“In that scenario we had the option of transferring patients and we were able to use volunteers in very different ways than we can now,” she said. The response could also draw on retired nurses, or other non-working nurses who still had an annual practising certificate (APC), to come in and nurse during the strike. But this all changed with the advent of police vetting of volunteers, and nurses having to meet ongoing competency requirements to have a current APC.
“So we’re looking at a very, very different scenario from anything I was involved with previously.”
Mason said the DHBs would do everything they could to avoid industrial action. “Certainly we respect the NZNO members’ right to industrial action, but we’re working incredibly hard to avoid that.”
She said the 20 DHBs had been hoping for the best but planning for the worst, and was several months into contingency planning. Once the DHBs received the first strike notice – expected on Wednesday June 20 for the July 5 strike – it would “absolutely ramp up” those contingency plans.
“The thing I stress with contingency planning is that from our perspective patient safety is absolutely paramount. And the safety of our staff is equally important.”
She said contingency planning would be approached from both perspectives of “keeping our patients safe and keeping our staff safe”.
No more money on the table
Responding to Health Minister Dr David Clark’s comments that the Government had gone as “far as it could” in terms of extra money for the pay settlement Mason reiterated that she too thought the current $500 million offer – spread over three years – was an excellent offer.
She said the three by three per cent increases to base pay rates was a substantial increase but the offer was also about DHBs’ commitment to employing an additional 500 nurses immediately, implementing the care capacity demand management (CCDM) system and a commitment to pay equity.
The addition of two extra pay steps on the registered nurse/midwife (RN/RM) pay scale would also see the base pay rates of experienced, registered full-time nurses go from just under $66,755 now to $77,368 by December 2019.
When asked about the concerns raised by a number of NZNO members – that the offer was targeted at nurses on the top of the RN/RM pay scale at the expense of enrolled nurses, HCAs and senior nurses and nurse practitioners – Mason said she believed the three by three per cent pay increases and $2000 lump sum being offered to the whole workforce was still “substantive”.
“In terms of the focus on experienced nurses, we heard really strongly from NZNO … that that was the cohort that really needed special attention,” said Mason. “And in terms of the numbers, it’s the largest cohort – I think something like 15,000 of the 20,000 nurses will be impacted by that increased base rate for experienced nurses.”
Mason said the DHBs really wanted nurses, midwives and HCAs to know they were deeply committed to addressing safe staffing and pay equity concerns and had agreed to be held accountable to implementing the safe staffing recommendations.
There was a strong backlash from many NZNO members when the DHBs on May 28 decided to release its offer to the media before members had seen it and for the DHBs’ choice of pay scenarios, which many criticised for giving a misleading impression to the public of nurses’ incomes.

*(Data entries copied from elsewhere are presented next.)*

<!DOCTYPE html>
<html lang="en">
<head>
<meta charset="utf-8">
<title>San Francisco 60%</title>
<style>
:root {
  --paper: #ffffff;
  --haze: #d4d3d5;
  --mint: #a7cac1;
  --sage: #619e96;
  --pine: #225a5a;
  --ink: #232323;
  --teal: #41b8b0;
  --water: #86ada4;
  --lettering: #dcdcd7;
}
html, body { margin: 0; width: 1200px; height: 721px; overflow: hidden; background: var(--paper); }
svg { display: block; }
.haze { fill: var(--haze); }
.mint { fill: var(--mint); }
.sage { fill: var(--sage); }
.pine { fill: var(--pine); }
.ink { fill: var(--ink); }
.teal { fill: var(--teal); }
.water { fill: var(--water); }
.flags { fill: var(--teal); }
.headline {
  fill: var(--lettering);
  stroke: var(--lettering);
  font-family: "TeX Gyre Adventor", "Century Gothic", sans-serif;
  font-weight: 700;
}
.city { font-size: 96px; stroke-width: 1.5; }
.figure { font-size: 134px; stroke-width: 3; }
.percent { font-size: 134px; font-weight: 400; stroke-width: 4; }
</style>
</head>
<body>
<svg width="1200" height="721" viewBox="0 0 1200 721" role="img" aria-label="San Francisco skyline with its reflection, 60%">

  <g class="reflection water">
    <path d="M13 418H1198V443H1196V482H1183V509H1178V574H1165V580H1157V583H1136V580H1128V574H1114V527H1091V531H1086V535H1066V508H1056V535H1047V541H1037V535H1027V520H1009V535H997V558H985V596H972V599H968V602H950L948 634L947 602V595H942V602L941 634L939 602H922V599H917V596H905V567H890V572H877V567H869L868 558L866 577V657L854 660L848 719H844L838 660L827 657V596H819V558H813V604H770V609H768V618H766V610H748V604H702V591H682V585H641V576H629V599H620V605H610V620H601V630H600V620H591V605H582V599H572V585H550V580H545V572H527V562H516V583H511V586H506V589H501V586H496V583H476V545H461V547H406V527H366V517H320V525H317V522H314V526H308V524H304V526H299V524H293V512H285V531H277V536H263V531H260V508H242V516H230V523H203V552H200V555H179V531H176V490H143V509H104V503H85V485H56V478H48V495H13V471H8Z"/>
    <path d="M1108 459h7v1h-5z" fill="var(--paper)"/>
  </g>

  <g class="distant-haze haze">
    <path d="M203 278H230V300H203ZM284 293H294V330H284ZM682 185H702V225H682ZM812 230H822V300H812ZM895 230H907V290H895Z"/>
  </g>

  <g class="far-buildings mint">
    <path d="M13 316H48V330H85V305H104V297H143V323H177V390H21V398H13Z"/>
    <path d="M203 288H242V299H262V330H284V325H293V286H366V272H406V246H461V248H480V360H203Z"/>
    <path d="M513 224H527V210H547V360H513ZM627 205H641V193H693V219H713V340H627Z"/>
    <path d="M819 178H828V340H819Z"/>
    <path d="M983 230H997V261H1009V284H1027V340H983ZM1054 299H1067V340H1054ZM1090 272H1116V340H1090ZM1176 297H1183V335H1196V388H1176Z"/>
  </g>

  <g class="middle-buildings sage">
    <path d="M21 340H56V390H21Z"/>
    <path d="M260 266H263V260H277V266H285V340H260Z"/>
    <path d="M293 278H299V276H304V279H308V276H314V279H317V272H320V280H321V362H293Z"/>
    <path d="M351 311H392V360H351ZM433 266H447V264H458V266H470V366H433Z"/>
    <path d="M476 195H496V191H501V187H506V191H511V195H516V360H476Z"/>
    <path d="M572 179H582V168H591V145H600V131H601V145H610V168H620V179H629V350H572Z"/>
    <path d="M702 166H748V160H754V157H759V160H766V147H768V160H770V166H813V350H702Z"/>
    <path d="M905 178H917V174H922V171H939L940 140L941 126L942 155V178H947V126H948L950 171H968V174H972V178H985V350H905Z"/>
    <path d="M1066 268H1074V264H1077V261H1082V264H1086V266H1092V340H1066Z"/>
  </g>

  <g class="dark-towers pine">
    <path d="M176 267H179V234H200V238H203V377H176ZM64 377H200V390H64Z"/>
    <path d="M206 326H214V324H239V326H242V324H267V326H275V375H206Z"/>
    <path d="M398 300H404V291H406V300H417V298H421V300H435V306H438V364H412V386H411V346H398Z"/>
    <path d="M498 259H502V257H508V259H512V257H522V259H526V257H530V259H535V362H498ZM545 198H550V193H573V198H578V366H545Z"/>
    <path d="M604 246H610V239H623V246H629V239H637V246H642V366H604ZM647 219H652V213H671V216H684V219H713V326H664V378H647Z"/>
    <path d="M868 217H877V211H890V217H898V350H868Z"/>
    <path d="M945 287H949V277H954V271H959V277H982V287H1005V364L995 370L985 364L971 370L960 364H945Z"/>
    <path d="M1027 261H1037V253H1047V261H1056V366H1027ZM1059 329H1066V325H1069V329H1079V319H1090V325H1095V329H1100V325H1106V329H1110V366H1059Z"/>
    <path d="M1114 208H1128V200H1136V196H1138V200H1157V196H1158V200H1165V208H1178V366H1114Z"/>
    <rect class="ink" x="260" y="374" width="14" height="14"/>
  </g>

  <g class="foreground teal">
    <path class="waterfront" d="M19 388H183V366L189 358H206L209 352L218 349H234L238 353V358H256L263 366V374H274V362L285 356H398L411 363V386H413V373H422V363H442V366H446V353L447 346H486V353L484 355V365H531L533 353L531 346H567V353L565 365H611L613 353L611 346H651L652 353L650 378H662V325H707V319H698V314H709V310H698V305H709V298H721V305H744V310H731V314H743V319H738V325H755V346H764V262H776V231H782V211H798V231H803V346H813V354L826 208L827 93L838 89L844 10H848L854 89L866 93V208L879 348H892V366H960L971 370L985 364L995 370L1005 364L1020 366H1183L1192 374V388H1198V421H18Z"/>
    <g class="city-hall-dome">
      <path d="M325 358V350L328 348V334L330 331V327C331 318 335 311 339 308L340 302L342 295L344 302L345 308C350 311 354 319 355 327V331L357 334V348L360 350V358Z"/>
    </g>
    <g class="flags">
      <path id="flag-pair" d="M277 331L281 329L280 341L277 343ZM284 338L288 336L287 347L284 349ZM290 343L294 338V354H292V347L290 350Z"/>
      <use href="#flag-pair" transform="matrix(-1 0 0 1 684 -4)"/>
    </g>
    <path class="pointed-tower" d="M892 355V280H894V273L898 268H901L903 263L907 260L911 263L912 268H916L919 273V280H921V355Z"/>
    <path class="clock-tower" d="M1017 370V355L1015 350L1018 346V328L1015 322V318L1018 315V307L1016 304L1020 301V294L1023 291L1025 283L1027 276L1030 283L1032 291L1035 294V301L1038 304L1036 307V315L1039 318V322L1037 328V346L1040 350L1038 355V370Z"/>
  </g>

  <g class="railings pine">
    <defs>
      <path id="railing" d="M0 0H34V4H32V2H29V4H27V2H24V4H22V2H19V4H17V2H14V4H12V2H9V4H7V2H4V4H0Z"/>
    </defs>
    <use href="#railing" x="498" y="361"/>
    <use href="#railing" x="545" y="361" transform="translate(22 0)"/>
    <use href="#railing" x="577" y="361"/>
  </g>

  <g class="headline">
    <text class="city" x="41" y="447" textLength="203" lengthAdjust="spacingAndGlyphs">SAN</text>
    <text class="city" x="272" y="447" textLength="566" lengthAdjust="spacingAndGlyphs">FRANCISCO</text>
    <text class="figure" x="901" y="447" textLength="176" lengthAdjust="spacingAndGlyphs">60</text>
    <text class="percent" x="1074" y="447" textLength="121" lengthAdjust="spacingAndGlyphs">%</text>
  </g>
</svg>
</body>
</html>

Mason defended the DHBs’ decision to go public first, saying it was made in response to the high level of public interest and concern (about the dispute and potential strike action).

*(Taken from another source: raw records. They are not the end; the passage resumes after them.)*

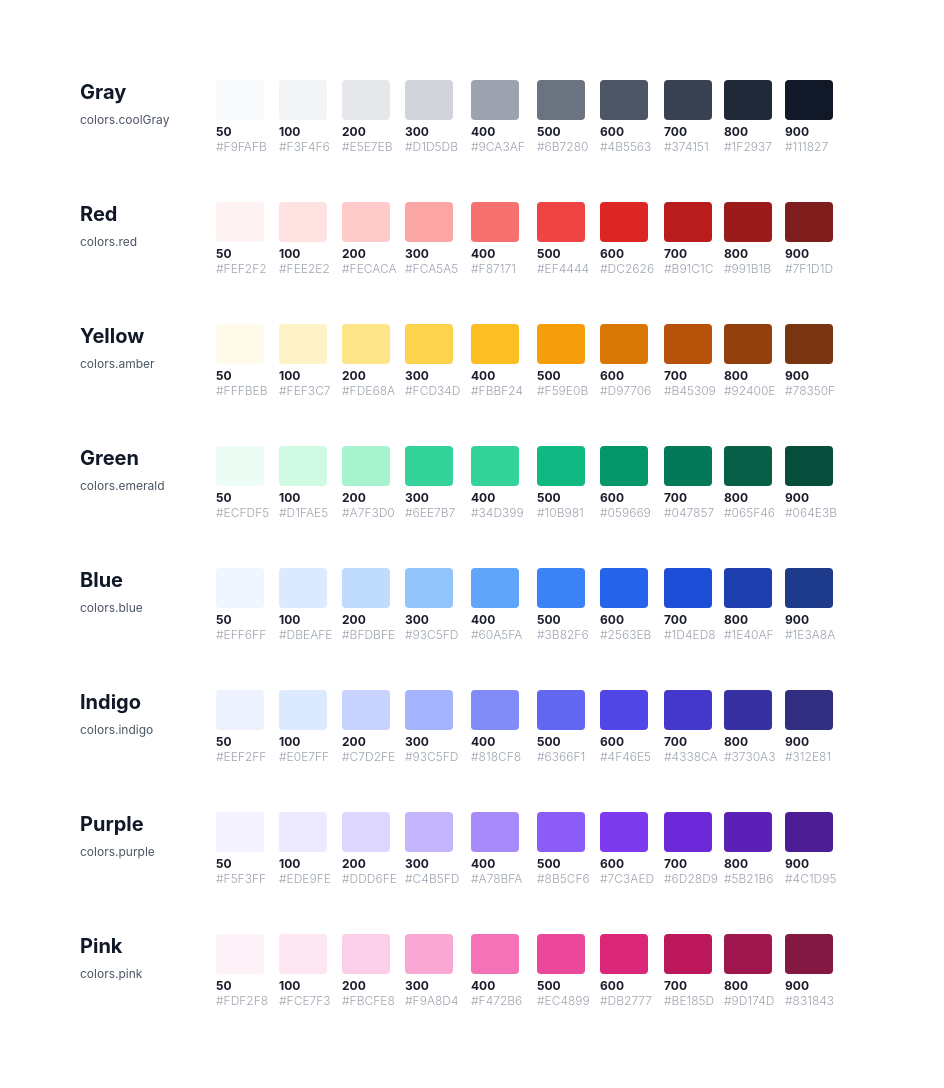
<!DOCTYPE html>
<html lang="en">
<head>
<meta charset="utf-8">
<title>Color palette</title>
<style>
:root {
  --page: #ffffff;
  --heading: #111827;
  --token: #4b5563;
  --step: #1a1c2b;
  --hex: #9ca3af;
}
* { box-sizing: border-box; margin: 0; padding: 0; }
body {
  width: 944px;
  height: 1088px;
  overflow: hidden;
  background: var(--page);
  font-family: Inter, "Liberation Sans", sans-serif;
}
.palette {
  display: grid;
  grid-auto-rows: 74px;
  row-gap: 48px;
  padding: 80px 80px 0;
}
.family {
  display: grid;
  grid-template-columns: 136px 63px 63px 63px 66px 66px 63px 64px 60px 61px 52px;
}
h2 {
  font-size: 20px;
  line-height: 24px;
  font-weight: 700;
  color: var(--heading);
}
.token {
  margin-top: 8px;
  font-size: 12px;
  line-height: 15px;
  color: var(--token);
}
.shade {
  font-size: 12px;
  line-height: 15px;
  font-weight: 300;
  color: var(--hex);
  white-space: nowrap;
}
.shade::before {
  content: "";
  display: block;
  width: 48px;
  height: 40px;
  margin-bottom: 4px;
  border-radius: 4px;
  background: var(--c);
}
.shade b {
  display: block;
  font-weight: 700;
  color: var(--step);
}
</style>
</head>
<body>
<main class="palette">
  <section class="family">
    <header><h2>Gray</h2><p class="token">colors.coolGray</p></header>
    <div class="shade" style="--c:#F9FAFB"><b>50</b>#F9FAFB</div>
    <div class="shade" style="--c:#F3F4F6"><b>100</b>#F3F4F6</div>
    <div class="shade" style="--c:#E5E7EB"><b>200</b>#E5E7EB</div>
    <div class="shade" style="--c:#D1D5DB"><b>300</b>#D1D5DB</div>
    <div class="shade" style="--c:#9CA3AF"><b>400</b>#9CA3AF</div>
    <div class="shade" style="--c:#6B7280"><b>500</b>#6B7280</div>
    <div class="shade" style="--c:#4B5563"><b>600</b>#4B5563</div>
    <div class="shade" style="--c:#374151"><b>700</b>#374151</div>
    <div class="shade" style="--c:#1F2937"><b>800</b>#1F2937</div>
    <div class="shade" style="--c:#111827"><b>900</b>#111827</div>
  </section>
  <section class="family">
    <header><h2>Red</h2><p class="token">colors.red</p></header>
    <div class="shade" style="--c:#FEF2F2"><b>50</b>#FEF2F2</div>
    <div class="shade" style="--c:#FEE2E2"><b>100</b>#FEE2E2</div>
    <div class="shade" style="--c:#FECACA"><b>200</b>#FECACA</div>
    <div class="shade" style="--c:#FCA5A5"><b>300</b>#FCA5A5</div>
    <div class="shade" style="--c:#F87171"><b>400</b>#F87171</div>
    <div class="shade" style="--c:#EF4444"><b>500</b>#EF4444</div>
    <div class="shade" style="--c:#DC2626"><b>600</b>#DC2626</div>
    <div class="shade" style="--c:#B91C1C"><b>700</b>#B91C1C</div>
    <div class="shade" style="--c:#991B1B"><b>800</b>#991B1B</div>
    <div class="shade" style="--c:#7F1D1D"><b>900</b>#7F1D1D</div>
  </section>
  <section class="family">
    <header><h2>Yellow</h2><p class="token">colors.amber</p></header>
    <div class="shade" style="--c:#FFFBEB"><b>50</b>#FFFBEB</div>
    <div class="shade" style="--c:#FEF3C7"><b>100</b>#FEF3C7</div>
    <div class="shade" style="--c:#FDE68A"><b>200</b>#FDE68A</div>
    <div class="shade" style="--c:#FCD34D"><b>300</b>#FCD34D</div>
    <div class="shade" style="--c:#FBBF24"><b>400</b>#FBBF24</div>
    <div class="shade" style="--c:#F59E0B"><b>500</b>#F59E0B</div>
    <div class="shade" style="--c:#D97706"><b>600</b>#D97706</div>
    <div class="shade" style="--c:#B45309"><b>700</b>#B45309</div>
    <div class="shade" style="--c:#92400E"><b>800</b>#92400E</div>
    <div class="shade" style="--c:#78350F"><b>900</b>#78350F</div>
  </section>
  <section class="family">
    <header><h2>Green</h2><p class="token">colors.emerald</p></header>
    <div class="shade" style="--c:#ECFDF5"><b>50</b>#ECFDF5</div>
    <div class="shade" style="--c:#D1FAE5"><b>100</b>#D1FAE5</div>
    <div class="shade" style="--c:#A7F3D0"><b>200</b>#A7F3D0</div>
    <div class="shade" style="--c:#34D399"><b>300</b>#6EE7B7</div>
    <div class="shade" style="--c:#34D399"><b>400</b>#34D399</div>
    <div class="shade" style="--c:#10B981"><b>500</b>#10B981</div>
    <div class="shade" style="--c:#059669"><b>600</b>#059669</div>
    <div class="shade" style="--c:#047857"><b>700</b>#047857</div>
    <div class="shade" style="--c:#065F46"><b>800</b>#065F46</div>
    <div class="shade" style="--c:#064E3B"><b>900</b>#064E3B</div>
  </section>
  <section class="family">
    <header><h2>Blue</h2><p class="token">colors.blue</p></header>
    <div class="shade" style="--c:#EFF6FF"><b>50</b>#EFF6FF</div>
    <div class="shade" style="--c:#DBEAFE"><b>100</b>#DBEAFE</div>
    <div class="shade" style="--c:#BFDBFE"><b>200</b>#BFDBFE</div>
    <div class="shade" style="--c:#93C5FD"><b>300</b>#93C5FD</div>
    <div class="shade" style="--c:#60A5FA"><b>400</b>#60A5FA</div>
    <div class="shade" style="--c:#3B82F6"><b>500</b>#3B82F6</div>
    <div class="shade" style="--c:#2563EB"><b>600</b>#2563EB</div>
    <div class="shade" style="--c:#1D4ED8"><b>700</b>#1D4ED8</div>
    <div class="shade" style="--c:#1E40AF"><b>800</b>#1E40AF</div>
    <div class="shade" style="--c:#1E3A8A"><b>900</b>#1E3A8A</div>
  </section>
  <section class="family">
    <header><h2>Indigo</h2><p class="token">colors.indigo</p></header>
    <div class="shade" style="--c:#EEF2FF"><b>50</b>#EEF2FF</div>
    <div class="shade" style="--c:#DBEAFE"><b>100</b>#E0E7FF</div>
    <div class="shade" style="--c:#C7D2FE"><b>200</b>#C7D2FE</div>
    <div class="shade" style="--c:#A5B4FC"><b>300</b>#93C5FD</div>
    <div class="shade" style="--c:#818CF8"><b>400</b>#818CF8</div>
    <div class="shade" style="--c:#6366F1"><b>500</b>#6366F1</div>
    <div class="shade" style="--c:#4F46E5"><b>600</b>#4F46E5</div>
    <div class="shade" style="--c:#4338CA"><b>700</b>#4338CA</div>
    <div class="shade" style="--c:#3730A3"><b>800</b>#3730A3</div>
    <div class="shade" style="--c:#312E81"><b>900</b>#312E81</div>
  </section>
  <section class="family">
    <header><h2>Purple</h2><p class="token">colors.purple</p></header>
    <div class="shade" style="--c:#F5F3FF"><b>50</b>#F5F3FF</div>
    <div class="shade" style="--c:#EDE9FE"><b>100</b>#EDE9FE</div>
    <div class="shade" style="--c:#DDD6FE"><b>200</b>#DDD6FE</div>
    <div class="shade" style="--c:#C4B5FD"><b>300</b>#C4B5FD</div>
    <div class="shade" style="--c:#A78BFA"><b>400</b>#A78BFA</div>
    <div class="shade" style="--c:#8B5CF6"><b>500</b>#8B5CF6</div>
    <div class="shade" style="--c:#7C3AED"><b>600</b>#7C3AED</div>
    <div class="shade" style="--c:#6D28D9"><b>700</b>#6D28D9</div>
    <div class="shade" style="--c:#5B21B6"><b>800</b>#5B21B6</div>
    <div class="shade" style="--c:#4C1D95"><b>900</b>#4C1D95</div>
  </section>
  <section class="family">
    <header><h2>Pink</h2><p class="token">colors.pink</p></header>
    <div class="shade" style="--c:#FDF2F8"><b>50</b>#FDF2F8</div>
    <div class="shade" style="--c:#FCE7F3"><b>100</b>#FCE7F3</div>
    <div class="shade" style="--c:#FBCFE8"><b>200</b>#FBCFE8</div>
    <div class="shade" style="--c:#F9A8D4"><b>300</b>#F9A8D4</div>
    <div class="shade" style="--c:#F472B6"><b>400</b>#F472B6</div>
    <div class="shade" style="--c:#EC4899"><b>500</b>#EC4899</div>
    <div class="shade" style="--c:#DB2777"><b>600</b>#DB2777</div>
    <div class="shade" style="--c:#BE185D"><b>700</b>#BE185D</div>
    <div class="shade" style="--c:#9D174D"><b>800</b>#9D174D</div>
    <div class="shade" style="--c:#831843"><b>900</b>#831843</div>
  </section>
</main>
</body>
</html>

Mason grew up in Zimbabwe, trained as a nurse and midwife in South Africa, and gained an MBA in Scotland before coming to New Zealand in 1996 with her New Zealand-born husband. She began working at Tauranga Hospital about 20 years ago as a flexi-nurse before moving into management roles and eventually becoming the Bay of Plenty District Health Board chief executive in early 2016.